• **What this task involves**:
Start at the line below containing "432Q414 454 428" and stop at the line containing "291L356 270M346 330L356". Repeat every line of that stretch exactly, and nothing outside it.

Rendered images with source text:
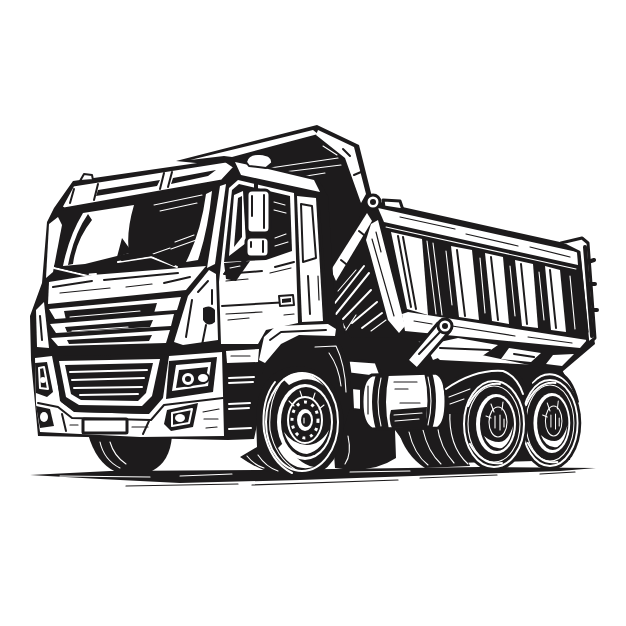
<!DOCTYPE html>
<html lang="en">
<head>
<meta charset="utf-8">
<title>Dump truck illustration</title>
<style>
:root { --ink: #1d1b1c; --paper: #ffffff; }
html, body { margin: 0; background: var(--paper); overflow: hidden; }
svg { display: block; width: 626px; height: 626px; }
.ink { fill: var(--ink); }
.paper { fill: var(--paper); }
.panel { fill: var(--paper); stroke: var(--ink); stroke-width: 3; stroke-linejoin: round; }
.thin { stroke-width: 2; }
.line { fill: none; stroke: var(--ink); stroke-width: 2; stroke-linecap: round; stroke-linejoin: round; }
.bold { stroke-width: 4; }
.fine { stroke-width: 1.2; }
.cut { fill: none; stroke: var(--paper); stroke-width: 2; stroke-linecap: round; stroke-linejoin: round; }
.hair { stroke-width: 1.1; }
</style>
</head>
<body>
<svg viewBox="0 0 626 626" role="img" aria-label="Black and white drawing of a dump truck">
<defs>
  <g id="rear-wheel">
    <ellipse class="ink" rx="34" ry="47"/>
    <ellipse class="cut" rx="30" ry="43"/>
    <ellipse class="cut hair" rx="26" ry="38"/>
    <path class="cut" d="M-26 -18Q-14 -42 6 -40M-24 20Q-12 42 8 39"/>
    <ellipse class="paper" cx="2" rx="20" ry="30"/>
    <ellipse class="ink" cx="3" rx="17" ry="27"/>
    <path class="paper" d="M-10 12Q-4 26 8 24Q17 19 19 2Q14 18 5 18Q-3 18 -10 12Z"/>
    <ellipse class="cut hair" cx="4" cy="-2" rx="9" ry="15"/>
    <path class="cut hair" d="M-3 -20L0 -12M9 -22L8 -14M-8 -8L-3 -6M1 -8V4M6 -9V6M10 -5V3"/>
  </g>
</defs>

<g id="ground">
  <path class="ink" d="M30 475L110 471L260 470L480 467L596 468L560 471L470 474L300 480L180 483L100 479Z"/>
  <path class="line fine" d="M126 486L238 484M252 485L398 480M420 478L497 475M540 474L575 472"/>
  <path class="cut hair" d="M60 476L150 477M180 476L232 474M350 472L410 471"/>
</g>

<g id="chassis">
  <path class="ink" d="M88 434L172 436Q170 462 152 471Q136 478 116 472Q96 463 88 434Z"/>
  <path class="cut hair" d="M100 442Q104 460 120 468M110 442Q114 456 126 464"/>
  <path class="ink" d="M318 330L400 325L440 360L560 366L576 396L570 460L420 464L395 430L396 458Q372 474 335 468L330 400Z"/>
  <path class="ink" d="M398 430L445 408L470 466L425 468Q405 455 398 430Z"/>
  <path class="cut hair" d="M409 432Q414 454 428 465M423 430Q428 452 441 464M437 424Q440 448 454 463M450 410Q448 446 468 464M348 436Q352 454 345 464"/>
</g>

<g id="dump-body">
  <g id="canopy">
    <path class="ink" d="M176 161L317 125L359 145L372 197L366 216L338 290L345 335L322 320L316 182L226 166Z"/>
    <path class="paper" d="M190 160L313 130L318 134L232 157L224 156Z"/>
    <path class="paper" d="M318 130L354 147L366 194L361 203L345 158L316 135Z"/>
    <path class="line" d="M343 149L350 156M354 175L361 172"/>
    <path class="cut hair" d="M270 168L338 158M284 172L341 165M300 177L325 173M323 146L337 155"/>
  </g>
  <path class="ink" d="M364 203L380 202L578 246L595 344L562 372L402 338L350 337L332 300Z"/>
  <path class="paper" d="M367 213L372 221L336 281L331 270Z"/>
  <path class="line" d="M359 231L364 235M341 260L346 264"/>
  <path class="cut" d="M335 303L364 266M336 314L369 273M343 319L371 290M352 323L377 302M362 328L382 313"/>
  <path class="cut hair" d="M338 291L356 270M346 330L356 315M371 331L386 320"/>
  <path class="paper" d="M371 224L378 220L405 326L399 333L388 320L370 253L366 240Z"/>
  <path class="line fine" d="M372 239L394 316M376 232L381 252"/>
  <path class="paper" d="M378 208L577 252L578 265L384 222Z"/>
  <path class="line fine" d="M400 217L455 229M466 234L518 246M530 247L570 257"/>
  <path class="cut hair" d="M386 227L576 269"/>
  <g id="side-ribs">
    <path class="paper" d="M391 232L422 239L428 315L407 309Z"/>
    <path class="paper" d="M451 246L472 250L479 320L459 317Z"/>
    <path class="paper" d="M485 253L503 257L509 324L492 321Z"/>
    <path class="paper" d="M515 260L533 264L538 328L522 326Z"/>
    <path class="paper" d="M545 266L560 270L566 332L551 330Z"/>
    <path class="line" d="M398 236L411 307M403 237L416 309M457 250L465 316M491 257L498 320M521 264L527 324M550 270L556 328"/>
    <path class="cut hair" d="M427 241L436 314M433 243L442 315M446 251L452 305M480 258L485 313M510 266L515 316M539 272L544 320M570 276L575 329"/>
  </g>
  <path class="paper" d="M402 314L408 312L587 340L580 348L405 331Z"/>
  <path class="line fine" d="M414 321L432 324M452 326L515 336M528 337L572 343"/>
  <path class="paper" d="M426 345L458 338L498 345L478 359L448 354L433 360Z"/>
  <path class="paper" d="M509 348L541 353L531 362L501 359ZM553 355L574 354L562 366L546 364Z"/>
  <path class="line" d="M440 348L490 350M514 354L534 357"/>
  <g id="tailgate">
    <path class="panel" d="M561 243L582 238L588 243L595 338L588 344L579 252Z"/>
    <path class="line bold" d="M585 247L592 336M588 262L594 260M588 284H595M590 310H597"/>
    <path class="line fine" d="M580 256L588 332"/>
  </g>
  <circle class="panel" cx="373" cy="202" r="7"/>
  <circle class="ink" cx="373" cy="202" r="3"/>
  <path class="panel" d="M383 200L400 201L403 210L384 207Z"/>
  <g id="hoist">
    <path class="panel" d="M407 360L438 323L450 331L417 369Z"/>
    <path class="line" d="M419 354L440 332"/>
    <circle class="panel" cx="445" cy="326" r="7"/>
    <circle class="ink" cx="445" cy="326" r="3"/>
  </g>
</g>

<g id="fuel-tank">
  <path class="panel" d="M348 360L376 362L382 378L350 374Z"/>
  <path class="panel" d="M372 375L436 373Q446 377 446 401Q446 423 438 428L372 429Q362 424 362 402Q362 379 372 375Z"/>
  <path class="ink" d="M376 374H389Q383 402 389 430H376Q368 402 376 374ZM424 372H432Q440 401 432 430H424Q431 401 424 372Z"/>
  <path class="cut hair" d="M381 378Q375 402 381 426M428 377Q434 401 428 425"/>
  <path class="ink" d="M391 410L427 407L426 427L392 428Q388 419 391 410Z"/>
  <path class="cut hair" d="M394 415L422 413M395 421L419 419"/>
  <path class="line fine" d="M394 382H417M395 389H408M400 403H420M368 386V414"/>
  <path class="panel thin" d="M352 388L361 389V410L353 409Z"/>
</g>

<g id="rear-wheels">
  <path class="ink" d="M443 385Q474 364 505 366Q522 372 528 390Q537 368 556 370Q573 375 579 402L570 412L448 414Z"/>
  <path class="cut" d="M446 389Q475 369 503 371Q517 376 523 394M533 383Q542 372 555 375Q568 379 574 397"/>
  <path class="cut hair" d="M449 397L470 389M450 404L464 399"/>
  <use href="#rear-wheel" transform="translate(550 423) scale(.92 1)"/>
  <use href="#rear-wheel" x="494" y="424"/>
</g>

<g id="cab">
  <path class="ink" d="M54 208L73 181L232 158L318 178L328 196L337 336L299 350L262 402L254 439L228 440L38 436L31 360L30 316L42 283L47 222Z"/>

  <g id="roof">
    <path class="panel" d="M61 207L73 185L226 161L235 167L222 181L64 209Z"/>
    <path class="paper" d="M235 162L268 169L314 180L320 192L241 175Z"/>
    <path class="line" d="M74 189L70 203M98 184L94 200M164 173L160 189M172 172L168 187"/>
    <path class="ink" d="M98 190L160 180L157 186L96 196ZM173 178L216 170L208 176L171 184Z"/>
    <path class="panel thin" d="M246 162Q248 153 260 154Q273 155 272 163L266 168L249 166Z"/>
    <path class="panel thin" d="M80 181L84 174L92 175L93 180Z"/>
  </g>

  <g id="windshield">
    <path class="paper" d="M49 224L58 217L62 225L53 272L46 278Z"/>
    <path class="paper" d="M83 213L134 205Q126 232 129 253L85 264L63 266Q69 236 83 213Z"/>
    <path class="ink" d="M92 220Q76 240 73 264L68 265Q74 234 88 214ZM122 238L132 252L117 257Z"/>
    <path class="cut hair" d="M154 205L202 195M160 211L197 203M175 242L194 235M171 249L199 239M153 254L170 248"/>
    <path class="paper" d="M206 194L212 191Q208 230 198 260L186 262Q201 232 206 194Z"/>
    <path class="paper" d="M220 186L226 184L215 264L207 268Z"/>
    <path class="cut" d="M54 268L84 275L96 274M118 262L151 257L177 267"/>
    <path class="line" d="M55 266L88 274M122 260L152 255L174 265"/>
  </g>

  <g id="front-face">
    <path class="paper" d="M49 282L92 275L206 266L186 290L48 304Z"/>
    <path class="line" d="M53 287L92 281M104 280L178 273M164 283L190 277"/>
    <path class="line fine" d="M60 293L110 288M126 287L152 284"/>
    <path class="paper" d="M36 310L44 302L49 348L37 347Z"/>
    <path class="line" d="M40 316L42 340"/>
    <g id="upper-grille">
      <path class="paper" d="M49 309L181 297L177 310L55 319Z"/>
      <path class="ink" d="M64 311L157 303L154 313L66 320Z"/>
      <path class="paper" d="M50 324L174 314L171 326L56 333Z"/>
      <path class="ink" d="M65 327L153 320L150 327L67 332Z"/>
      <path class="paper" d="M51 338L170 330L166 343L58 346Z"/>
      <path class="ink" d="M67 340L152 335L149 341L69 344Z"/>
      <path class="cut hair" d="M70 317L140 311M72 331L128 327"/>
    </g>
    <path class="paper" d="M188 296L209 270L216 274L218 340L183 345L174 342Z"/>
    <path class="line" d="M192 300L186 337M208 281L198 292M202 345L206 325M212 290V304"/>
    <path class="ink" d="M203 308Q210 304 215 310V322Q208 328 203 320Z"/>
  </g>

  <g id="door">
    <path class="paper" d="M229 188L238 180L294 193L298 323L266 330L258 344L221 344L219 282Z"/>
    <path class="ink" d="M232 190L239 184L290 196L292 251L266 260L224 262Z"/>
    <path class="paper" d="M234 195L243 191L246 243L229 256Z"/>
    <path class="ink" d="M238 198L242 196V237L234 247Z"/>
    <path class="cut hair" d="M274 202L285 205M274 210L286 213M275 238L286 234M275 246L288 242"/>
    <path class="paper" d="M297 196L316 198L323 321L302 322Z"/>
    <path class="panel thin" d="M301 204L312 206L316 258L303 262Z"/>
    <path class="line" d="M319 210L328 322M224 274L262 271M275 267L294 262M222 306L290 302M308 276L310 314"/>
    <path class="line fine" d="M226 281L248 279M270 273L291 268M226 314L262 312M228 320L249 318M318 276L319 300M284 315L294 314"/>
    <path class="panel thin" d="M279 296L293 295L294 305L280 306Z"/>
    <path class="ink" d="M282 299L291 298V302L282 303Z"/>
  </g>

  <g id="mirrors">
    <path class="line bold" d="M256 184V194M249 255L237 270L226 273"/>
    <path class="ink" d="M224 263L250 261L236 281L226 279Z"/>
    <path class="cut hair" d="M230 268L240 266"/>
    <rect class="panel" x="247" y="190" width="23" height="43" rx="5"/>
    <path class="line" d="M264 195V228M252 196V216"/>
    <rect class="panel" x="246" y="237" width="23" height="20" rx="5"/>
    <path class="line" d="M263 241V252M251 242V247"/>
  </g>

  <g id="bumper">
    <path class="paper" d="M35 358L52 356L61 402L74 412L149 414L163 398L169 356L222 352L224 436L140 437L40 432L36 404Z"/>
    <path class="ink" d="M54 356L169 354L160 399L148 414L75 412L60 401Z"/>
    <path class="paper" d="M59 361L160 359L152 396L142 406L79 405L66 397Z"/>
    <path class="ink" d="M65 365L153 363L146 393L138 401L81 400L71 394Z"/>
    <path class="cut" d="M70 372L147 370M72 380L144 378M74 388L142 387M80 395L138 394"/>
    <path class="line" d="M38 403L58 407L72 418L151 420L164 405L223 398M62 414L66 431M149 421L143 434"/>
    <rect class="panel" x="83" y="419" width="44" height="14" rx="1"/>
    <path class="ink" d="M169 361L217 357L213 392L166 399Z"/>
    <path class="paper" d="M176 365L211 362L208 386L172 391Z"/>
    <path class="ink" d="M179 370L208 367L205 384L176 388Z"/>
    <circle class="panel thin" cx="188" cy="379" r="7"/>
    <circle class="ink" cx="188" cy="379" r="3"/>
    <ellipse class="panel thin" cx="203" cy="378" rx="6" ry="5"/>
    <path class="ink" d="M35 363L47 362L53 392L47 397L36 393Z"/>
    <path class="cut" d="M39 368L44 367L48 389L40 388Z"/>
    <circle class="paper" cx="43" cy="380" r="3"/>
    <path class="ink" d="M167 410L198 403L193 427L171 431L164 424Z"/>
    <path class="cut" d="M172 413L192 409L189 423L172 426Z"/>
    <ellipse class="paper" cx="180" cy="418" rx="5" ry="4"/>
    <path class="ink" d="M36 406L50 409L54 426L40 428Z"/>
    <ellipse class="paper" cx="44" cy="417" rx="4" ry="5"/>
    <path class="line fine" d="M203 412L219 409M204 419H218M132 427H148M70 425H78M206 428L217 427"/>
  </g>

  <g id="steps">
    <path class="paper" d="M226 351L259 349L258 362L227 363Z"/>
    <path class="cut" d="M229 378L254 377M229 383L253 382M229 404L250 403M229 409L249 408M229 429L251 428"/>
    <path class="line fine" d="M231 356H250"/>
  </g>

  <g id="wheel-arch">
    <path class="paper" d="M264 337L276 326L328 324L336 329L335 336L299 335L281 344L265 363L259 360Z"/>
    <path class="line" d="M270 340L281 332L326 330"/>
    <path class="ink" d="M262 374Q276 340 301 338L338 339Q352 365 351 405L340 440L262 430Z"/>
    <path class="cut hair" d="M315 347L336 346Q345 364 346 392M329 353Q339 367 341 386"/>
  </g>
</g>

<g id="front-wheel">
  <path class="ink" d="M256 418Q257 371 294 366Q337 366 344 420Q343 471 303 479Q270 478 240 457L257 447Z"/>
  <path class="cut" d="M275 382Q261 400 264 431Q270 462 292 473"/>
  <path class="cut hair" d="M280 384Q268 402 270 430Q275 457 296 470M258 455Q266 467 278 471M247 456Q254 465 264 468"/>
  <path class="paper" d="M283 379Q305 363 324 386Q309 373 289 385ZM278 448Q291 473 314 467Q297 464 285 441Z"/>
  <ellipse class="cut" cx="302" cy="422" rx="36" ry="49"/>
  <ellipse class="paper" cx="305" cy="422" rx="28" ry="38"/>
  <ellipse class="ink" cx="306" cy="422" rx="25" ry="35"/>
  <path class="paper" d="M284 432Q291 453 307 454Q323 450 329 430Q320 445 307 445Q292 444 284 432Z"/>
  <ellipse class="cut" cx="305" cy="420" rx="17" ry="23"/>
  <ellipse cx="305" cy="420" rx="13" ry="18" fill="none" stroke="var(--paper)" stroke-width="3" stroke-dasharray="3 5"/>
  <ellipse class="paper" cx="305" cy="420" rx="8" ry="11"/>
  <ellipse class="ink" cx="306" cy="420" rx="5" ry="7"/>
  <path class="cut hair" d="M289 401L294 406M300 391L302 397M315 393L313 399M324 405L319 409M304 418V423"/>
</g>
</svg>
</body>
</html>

• **Written answer**:
  <path class="cut hair" d="M409 432Q414 454 428 465M423 430Q428 452 441 464M437 424Q440 448 454 463M450 410Q448 446 468 464M348 436Q352 454 345 464"/>
</g>

<g id="dump-body">
  <g id="canopy">
    <path class="ink" d="M176 161L317 125L359 145L372 197L366 216L338 290L345 335L322 320L316 182L226 166Z"/>
    <path class="paper" d="M190 160L313 130L318 134L232 157L224 156Z"/>
    <path class="paper" d="M318 130L354 147L366 194L361 203L345 158L316 135Z"/>
    <path class="line" d="M343 149L350 156M354 175L361 172"/>
    <path class="cut hair" d="M270 168L338 158M284 172L341 165M300 177L325 173M323 146L337 155"/>
  </g>
  <path class="ink" d="M364 203L380 202L578 246L595 344L562 372L402 338L350 337L332 300Z"/>
  <path class="paper" d="M367 213L372 221L336 281L331 270Z"/>
  <path class="line" d="M359 231L364 235M341 260L346 264"/>
  <path class="cut" d="M335 303L364 266M336 314L369 273M343 319L371 290M352 323L377 302M362 328L382 313"/>
  <path class="cut hair" d="M338 291L356 270M346 330L356 315M371 331L386 320"/>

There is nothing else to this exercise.